If this is the case, insert the following before the opening paragraph of the article:

{{wrongtitle|title=Correct Title}}

This will produce the text:

The title of this article is incorrect due to technical limitations. The correct title is Correct Title.

For a list of articles that are subject to these limitations, see Special:Whatlinkshere/Template:Wrongtitle.

Lower case first letter[edit]

The English language encyclopedia is set not to accept a lower case character as the first letter of a page title.

For example, the article on nothingkat is found at Nothingkat.

(Note: This is due to the present lack of infrastructure for case-insensitive title matching with sane case-preserving semantics in the MediaWiki software. The first letter of any link is forced to be upper case in order to allow links to work naturally both at the beginning of a sentence and in the middle. In the future, there may be a way added to make the initial letter appear lower case without breaking hundreds of thousands of links on the wiki or creating new avenues of abuse; however, there is currently not a way to do this.)

Excluded characters[edit]

Characters not allowed at all in page titles[edit]

The following characters are not allowed in page titles:

# + < > [ ] | { }

and the character codes 0 through 31 and 127.

Forward slash[edit]

The following character (forward slash) is allowed, but it is impossible to link if it is the first character of the title:


Question mark[edit]

Special attention should also be paid to the use of the question mark (?).

A page like Apple? or Orange can be created as usual by following the link. However, when typed into the address bar of a browser, everything following the question mark will be cut off. For example, typing in

will direct you to apple. Instead, use

This is a consequence of web server software treating everything after a ? as a query string. While it would be possible to glue the URL back together this would cause issues with URLs like which is equivalent to

Spaces and underscores[edit]

Leading and trailing spaces and/or underscores (_) are stripped, multiple spaces and/or underscores are squashed together to a single underscore, and page names consisting of only spaces and/or underscores are not allowed at all.


Pages named . or .. and page names starting with ./ or ../ are not allowed at all.


A percent followed by two hexadecimal digits is treated as an escape character, and not really allowed (%40 results in @). Attempting to escape the percent (using %25) does not work, since it (probably due to a bug) is unescaped twice (%2540 also results in @). Attempting to triple-escape (%252540) gives a "bad title" error.

If the two characters following the percent do not form a valid pair of hexadecimal digits, it works as expected. A possible workaround would be to use non-ascii characters that look the same as the ones required however this may create issues with older browsers.

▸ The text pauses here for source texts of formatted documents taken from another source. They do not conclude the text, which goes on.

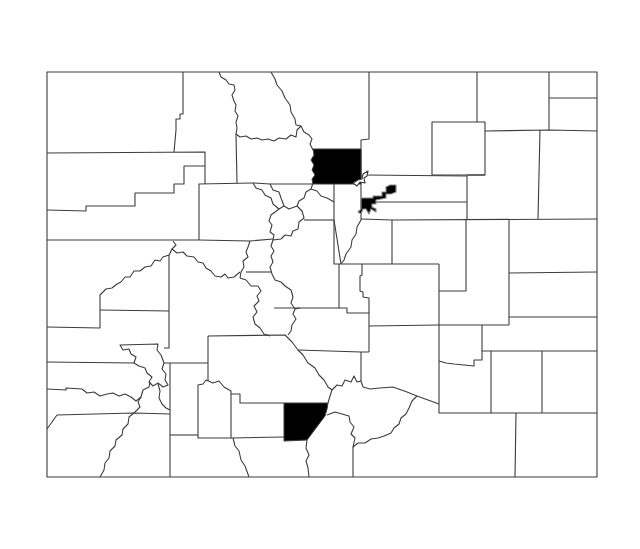
<!DOCTYPE html>
<html lang="en">
<head>
<meta charset="utf-8">
<title>Colorado county map</title>
<style>
:root { --paper: #ffffff; --line: #3c3c3c; --highlight: #000000; --halo: #8a8a8a; }
html, body { margin: 0; background: var(--paper); }
body { width: 640px; height: 549px; overflow: hidden; }
.map { display: block; width: 640px; height: 549px; }
.borders { fill: none; stroke: var(--line); stroke-width: 1.1; stroke-linejoin: round; }
.highlighted { fill: var(--highlight); stroke: var(--line); stroke-width: 1; stroke-linejoin: round; }
.enclaves { fill: var(--paper); stroke: var(--line); stroke-width: 1.2; stroke-linejoin: round; }
.city { fill: var(--highlight); stroke: var(--halo); stroke-width: 1.2; stroke-linejoin: round; }
</style>
</head>
<body>
<svg class="map" viewBox="0 0 640 549" role="img" aria-label="County map of Colorado with three counties filled in black">
  <g class="borders">
    <path id="state-outline" d="M47 72H597V477H47Z"/>

    <g id="northwest">
      <path d="M183 72V114H180V119H176V130L174 152"/>
      <path d="M47 153L205 152V184"/>
      <path d="M205 166H184V184H174V193H135V206H86V211L47 210"/>
      <path d="M199 240V184L253 183"/>
      <path d="M47 240H199L250 241L273 239"/>
      <path d="M219 72L221 77 226 80 229 84 234 85 235 90 232 95 234 101 236 105 235 111 238 116 236 122 237 128 236 134 240 137 246 136 251 139 257 138 262 140 268 139 274 141 279 138 286 139 291 135 296 137 297 130 301 126"/>
      <path d="M236 134L237 183"/>
      <path d="M271 72L275 79 277 85 282 91 285 98 290 105 291 112 295 119 296 125 301 126 304 132 309 135 312 139 310 144 313 150"/>
    </g>

    <g id="front-range">
      <path d="M369 72V139L361 140V184"/>
      <path d="M313 183L311 189 306 192 304 198 299 201 297 206"/>
      <path d="M313 183H361"/>
      <path d="M311 189L317 191 321 196 327 198 334 202"/>
      <path d="M334 183V220L341 264"/>
      <path d="M334 220H304"/>
      <path d="M361 184V220L357 227 356 234 352 240 351 247 346 254 344 260 341 264"/>
      <path d="M334 220L340 265"  stroke="none"/>
      <path d="M334 220V264H341"/>
      <path d="M365 175L467 176V220"/>
      <path d="M374 202H467"/>
      <path d="M361 219L392 220L597 219"/>
      <path d="M392 220V264"/>
      <path d="M341 264H439"/>
      <path d="M339 264V308H274"/>
      <path d="M362 264V275L360 276V291L363 292V297L369 298V313H347V308H339"/>
      <path d="M369 313V352"/>
    </g>

    <g id="northeast">
      <path d="M477 72V122"/>
      <path d="M432 122H485V175H432Z"/>
      <path d="M485 131L550 130L597 131"/>
      <path d="M549 72V130"/>
      <path d="M549 98H597"/>
      <path d="M540 130L538 219"/>
      <path d="M467 176V130" stroke="none"/>
      <path d="M485 175H467"/>
    </g>

    <g id="eastern-plains">
      <path d="M466 220V291H439"/>
      <path d="M439 264V413H597"/>
      <path d="M509 220V325"/>
      <path d="M509 273L597 272"/>
      <path d="M509 317H597"/>
      <path d="M369 326L439 325H509"/>
      <path d="M482 325V351L597 351"/>
      <path d="M482 351V360H474V366L464 365 454 364 446 363 439 361"/>
      <path d="M491 351V413M542 351V413"/>
      <path d="M516 413L515 477"/>
    </g>

    <g id="central-mountains">
      <path d="M253 183L256 188 262 190 265 195 271 198 273 204 279 209 284 206 289 209 297 206 302 211 304 218 299 222 298 229 293 231 291 236 285 235 281 239 273 240 274 235 270 232 272 225 269 221 271 215 275 212 279 209"/>
      <path d="M253 183L270 184 273 190 279 192 281 198 284 206"/>
      <path d="M270 184H313"/>
      <path d="M250 241L248 247 246 252 248 257 243 261 244 267 241 272 240 278"/>
      <path d="M273 240L271 246 274 251 271 256 273 262 270 267 272 274 275 280 281 282 285 286 291 290 293 297 291 303 295 309 293 314 296 319 292 325 291 331 288 335"/>
      <path d="M246 272H271"/>
      <path d="M173 241L176 245 172 249 177 253 183 252 187 256 194 257 198 262 203 263 206 268 211 271 215 276 221 277 225 274 228 278 234 277 240 272"/>
      <path d="M240 278L246 280 251 286 258 286 261 291 257 296 259 301 254 306 257 312 253 317 255 324 260 328 264 334 270 336"/>
      <path d="M172 249L169 255 163 257 160 261 155 260 151 266 145 267 140 271 134 271 130 277 125 277 121 282 117 284 112 288 106 289 100 295V328L47 327"/>
      <path d="M100 310L169 311"/>
      <path d="M169 255V348H164"/>
      <path d="M208 336L285 335 292 342 298 350 303 355 308 363 315 368 319 375 324 380 328 387 332 390"/>
      <path d="M295 324L301 325 H297L302 324 369 326" stroke="none"/>
      <path d="M295 309L300 308"/>
      <path d="M298 350L361 352H369"/>
      <path d="M361 352V381"/>
      <path d="M208 336V381"/>
    </g>

    <g id="southwest">
      <path d="M164 363H208"/>
      <path d="M47 362L134 363"/>
      <path d="M120 345L158 344 157 350 161 355 164 363 162 369 166 374 165 380 168 385 163 387 158 383 153 386 149 382 152 377 147 373 145 368 139 366 134 363 136 357 131 354 129 349 123 350Z"/>
      <path d="M47 389L66 390V388L82 389 87 393 94 392 100 396 107 394 113 393 119 396 125 394 131 397 136 401 141 397 143 390 149 387 150 382"/>
      <path d="M141 397L138 402 140 407 134 413"/>
      <path d="M47 429L57 415L134 413 170 414"/>
      <path d="M134 413L129 417 128 424 123 429 122 435 116 440 115 446 110 451 109 458 105 463 104 470 100 477"/>
      <path d="M158 384L160 391 159 398 162 404 166 408 170 410"/>
      <path d="M170 363V477"/>
      <path d="M170 435H198"/>
      <path d="M198 438V385L203 384 206 380 213 383 219 381 224 387 231 391V438Z"/>
      <path d="M231 394H240V403H284"/>
      <path d="M231 438L284 437"/>
      <path d="M233 438L235 446 239 451 241 460 245 466 249 477"/>
    </g>

    <g id="south">
      <path d="M332 390L330 396 328 403"/>
      <path d="M332 390L337 385 342 386 345 380 351 382 354 376 357 382 361 381 363 387 370 389 380 388 393 387 407 392 417 396 439 404"/>
      <path d="M417 396L412 401 409 408 406 414 401 418 399 424 394 428 391 433 384 436 378 438 371 439 365 443 358 443 353 447 355 438 351 434 354 427 350 422 349 416 342 414 335 412 327 415"/>
      <path d="M353 447V477"/>
      <path d="M307 440L306 448 309 455 306 461 308 468 309 477"/>
    </g>
  </g>

  <g class="highlighted">
    <path id="boulder-county" d="M313 149H361V184H313L312 179 315 175 312 170 314 165 311 160 314 155Z"/>
    <path id="alamosa-county" d="M284 403H328L327 409 325 416 307 440 284 441Z"/>
  </g>
  <path id="broomfield" class="enclaves" d="M353 183L358 180 362 179 363 174 368 171 367 176 364 178 365 183 360 182 357 186Z"/>
  <path id="denver" class="city" d="M361 198H373V196H382V192H386V187L390 185H396V192L391 194H386V198L376 200V204H372V207L376 209V212L371 209 369 214 366 209H363L361 214 358 212 361 209Z"/>
</svg>
</body>
</html>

(Note: there are some pages on the database with invalid percent escapes on the title. They mostly show up on categories, and can only be fixed by a developer renaming them directly on the database.)


Articles whose names coincide with namespaces are problematic.